In order to calm the concerns of Arab Gulf countries, US Secretary of State John Kerry has arrived in Qatar’s Doha to discuss the Iran nuclear deal with one of the most important US allies in the region.
After an important weekend visit to Egypt, Kerry arrived in Doha on Sunday evening.
Kerry sought to assure his Egyptian counterpart Sameh Shoukry as well as Egyptian President and former army general Abdel Fattah al-Sisi that the Iran nuclear deal would bring more security and economic prosperity to the Middle East.
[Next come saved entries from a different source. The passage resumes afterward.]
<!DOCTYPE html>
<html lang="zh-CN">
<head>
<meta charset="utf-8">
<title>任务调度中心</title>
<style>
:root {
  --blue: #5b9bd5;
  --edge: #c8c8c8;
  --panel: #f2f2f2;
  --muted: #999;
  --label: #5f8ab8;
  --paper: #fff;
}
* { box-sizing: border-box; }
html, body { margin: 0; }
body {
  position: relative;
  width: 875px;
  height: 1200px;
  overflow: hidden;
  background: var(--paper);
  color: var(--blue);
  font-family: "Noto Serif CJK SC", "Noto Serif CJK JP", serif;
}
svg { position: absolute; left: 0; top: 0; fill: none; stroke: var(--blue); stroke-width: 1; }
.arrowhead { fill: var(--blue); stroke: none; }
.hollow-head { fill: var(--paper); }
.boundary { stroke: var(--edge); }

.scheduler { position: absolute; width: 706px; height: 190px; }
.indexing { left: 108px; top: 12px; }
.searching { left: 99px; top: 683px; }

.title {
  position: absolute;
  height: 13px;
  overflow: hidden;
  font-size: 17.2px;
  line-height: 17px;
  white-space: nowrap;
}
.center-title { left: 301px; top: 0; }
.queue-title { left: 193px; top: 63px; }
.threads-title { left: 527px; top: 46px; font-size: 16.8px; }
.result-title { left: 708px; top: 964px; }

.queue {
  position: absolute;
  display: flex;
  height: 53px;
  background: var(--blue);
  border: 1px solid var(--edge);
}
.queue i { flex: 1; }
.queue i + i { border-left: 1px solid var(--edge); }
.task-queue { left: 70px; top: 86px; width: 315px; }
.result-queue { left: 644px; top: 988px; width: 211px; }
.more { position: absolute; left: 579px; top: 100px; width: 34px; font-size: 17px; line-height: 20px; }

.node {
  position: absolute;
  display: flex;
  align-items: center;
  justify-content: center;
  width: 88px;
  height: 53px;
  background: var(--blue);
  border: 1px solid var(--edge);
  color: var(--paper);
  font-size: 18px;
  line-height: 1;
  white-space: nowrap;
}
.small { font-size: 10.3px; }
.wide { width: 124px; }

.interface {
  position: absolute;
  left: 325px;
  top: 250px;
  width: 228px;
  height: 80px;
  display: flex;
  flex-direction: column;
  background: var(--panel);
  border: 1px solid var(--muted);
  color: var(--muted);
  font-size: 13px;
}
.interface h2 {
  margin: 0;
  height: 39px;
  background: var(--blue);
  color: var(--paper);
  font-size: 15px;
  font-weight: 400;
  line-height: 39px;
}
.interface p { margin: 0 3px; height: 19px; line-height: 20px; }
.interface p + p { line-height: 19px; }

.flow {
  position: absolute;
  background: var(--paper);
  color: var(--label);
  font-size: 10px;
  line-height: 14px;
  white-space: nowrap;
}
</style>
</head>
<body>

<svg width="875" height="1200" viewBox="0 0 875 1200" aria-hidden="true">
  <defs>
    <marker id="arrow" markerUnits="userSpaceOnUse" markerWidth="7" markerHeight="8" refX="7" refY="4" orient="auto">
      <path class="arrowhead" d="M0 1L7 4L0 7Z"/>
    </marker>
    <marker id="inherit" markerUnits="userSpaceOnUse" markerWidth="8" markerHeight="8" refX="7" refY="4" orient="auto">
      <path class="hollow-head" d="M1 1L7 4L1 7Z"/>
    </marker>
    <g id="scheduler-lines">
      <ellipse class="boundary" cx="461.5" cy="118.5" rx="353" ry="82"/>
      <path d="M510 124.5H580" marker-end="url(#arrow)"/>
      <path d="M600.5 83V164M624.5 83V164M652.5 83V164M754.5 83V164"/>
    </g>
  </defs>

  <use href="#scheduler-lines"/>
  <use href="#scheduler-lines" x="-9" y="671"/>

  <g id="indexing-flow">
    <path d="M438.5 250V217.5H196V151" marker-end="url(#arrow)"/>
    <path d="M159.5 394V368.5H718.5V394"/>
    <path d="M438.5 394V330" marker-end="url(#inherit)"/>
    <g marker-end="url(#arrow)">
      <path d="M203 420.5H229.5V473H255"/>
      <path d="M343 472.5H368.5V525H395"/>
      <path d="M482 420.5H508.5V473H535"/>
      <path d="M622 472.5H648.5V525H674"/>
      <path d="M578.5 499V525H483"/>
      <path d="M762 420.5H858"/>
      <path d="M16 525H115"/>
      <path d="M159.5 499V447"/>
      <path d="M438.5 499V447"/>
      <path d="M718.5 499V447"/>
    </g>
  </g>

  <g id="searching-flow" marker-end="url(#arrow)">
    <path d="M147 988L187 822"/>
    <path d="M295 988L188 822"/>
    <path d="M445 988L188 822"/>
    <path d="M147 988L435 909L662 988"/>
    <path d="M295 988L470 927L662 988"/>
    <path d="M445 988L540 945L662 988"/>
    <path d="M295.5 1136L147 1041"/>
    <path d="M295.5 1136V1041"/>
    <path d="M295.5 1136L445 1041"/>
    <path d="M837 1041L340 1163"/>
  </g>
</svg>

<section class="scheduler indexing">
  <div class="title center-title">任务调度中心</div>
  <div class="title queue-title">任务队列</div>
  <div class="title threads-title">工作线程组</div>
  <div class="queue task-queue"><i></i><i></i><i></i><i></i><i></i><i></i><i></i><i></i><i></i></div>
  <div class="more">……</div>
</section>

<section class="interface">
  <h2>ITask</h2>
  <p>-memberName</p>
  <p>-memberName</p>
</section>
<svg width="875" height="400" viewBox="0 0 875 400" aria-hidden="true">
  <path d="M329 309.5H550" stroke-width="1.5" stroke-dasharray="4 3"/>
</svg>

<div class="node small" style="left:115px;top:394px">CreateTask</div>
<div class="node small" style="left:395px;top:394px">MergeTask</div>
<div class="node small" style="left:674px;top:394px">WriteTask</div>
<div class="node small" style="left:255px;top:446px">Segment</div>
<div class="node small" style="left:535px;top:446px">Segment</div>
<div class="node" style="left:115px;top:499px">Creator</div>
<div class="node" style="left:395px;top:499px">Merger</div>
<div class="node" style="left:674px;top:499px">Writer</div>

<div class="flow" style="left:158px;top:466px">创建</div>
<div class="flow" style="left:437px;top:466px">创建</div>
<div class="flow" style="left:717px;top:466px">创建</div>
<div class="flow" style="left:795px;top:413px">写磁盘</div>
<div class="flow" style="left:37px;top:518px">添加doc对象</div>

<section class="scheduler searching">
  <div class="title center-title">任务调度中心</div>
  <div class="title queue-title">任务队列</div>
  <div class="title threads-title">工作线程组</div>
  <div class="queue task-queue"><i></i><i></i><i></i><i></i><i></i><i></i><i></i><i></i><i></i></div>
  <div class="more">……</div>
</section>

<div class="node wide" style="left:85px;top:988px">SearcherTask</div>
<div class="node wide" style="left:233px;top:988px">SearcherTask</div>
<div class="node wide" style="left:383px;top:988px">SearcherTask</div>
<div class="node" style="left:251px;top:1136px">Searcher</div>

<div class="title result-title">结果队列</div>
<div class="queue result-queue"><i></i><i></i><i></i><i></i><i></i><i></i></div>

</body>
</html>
Talks of the same nature are expected to take place in Doha where Kerry will meet his six counterparts from the Gulf Cooperation Council (GCC) on Monday.
The GCC comprises of Bahrain, Kuwait, Oman, Qatar, Saudi Arabia and the United Arab Emirates.
A three-way meeting with Russian Foreign Minister Sergei Lavrov and Saudi Foreign Minister Adel bin Ahmed al-Jubeir will be held on the sidelines of the Doha talks.
"This is an opportunity, really, for the secretary to do a deep dive with the GCC foreign ministers to try to respond to any remaining questions that they might have and hopefully to satisfy them and ensure that they're supporting our effort going forward," a US State Department official said.
"There can be absolutely no question that if the Vienna plan is fully implemented, it will make Egypt and all the countries of this region safer than they otherwise would be or were," Kerry said during a joint news conference with Shoukry regarding the landmark nuclear deal.
Major US allies in the Middle East, including Egypt and the Gulf countries, have been skeptical of the Iran nuclear deal. Due to this Kerry, along with the Pentagon chief Ashton Carter, have embarked on Middle East tours in an attempt to allay concerns. Carter visited Israel, Jordan, Iraq, and the Kurdish autonomous region in northern Iraq in late July. He also discussed and visited bases belonging to the joint military forces battling ISIS.
"Iran is engaged in destabilising activities in the region - and that is why it is so important to ensure that Iran's nuclear programme remains wholly peaceful," said Kerry in the Cairo press conference.
"If Iran is destabilising, it is far, far better to have an Iran that doesn't have a nuclear weapon than one that does," he added.
In a live televised feed on Sunday, Iranian President Hassan Rouhani said the July 14 nuclear agreement sealed in Vienna creates better prospects for faster solutions in Syria and Yemen, two of the Middle East's worst conflict zones in which Iran is involved.
Iran backs the regime of Bashar al Assad in Syria and is aiding the Houthi rebels in Yemen battling the country’s government and its Saudi-led coalition allies.
"The final solution in Yemen is political, in Syria the final solution is political," said Rouhani. "The agreement will create a new atmosphere. The climate will be easier."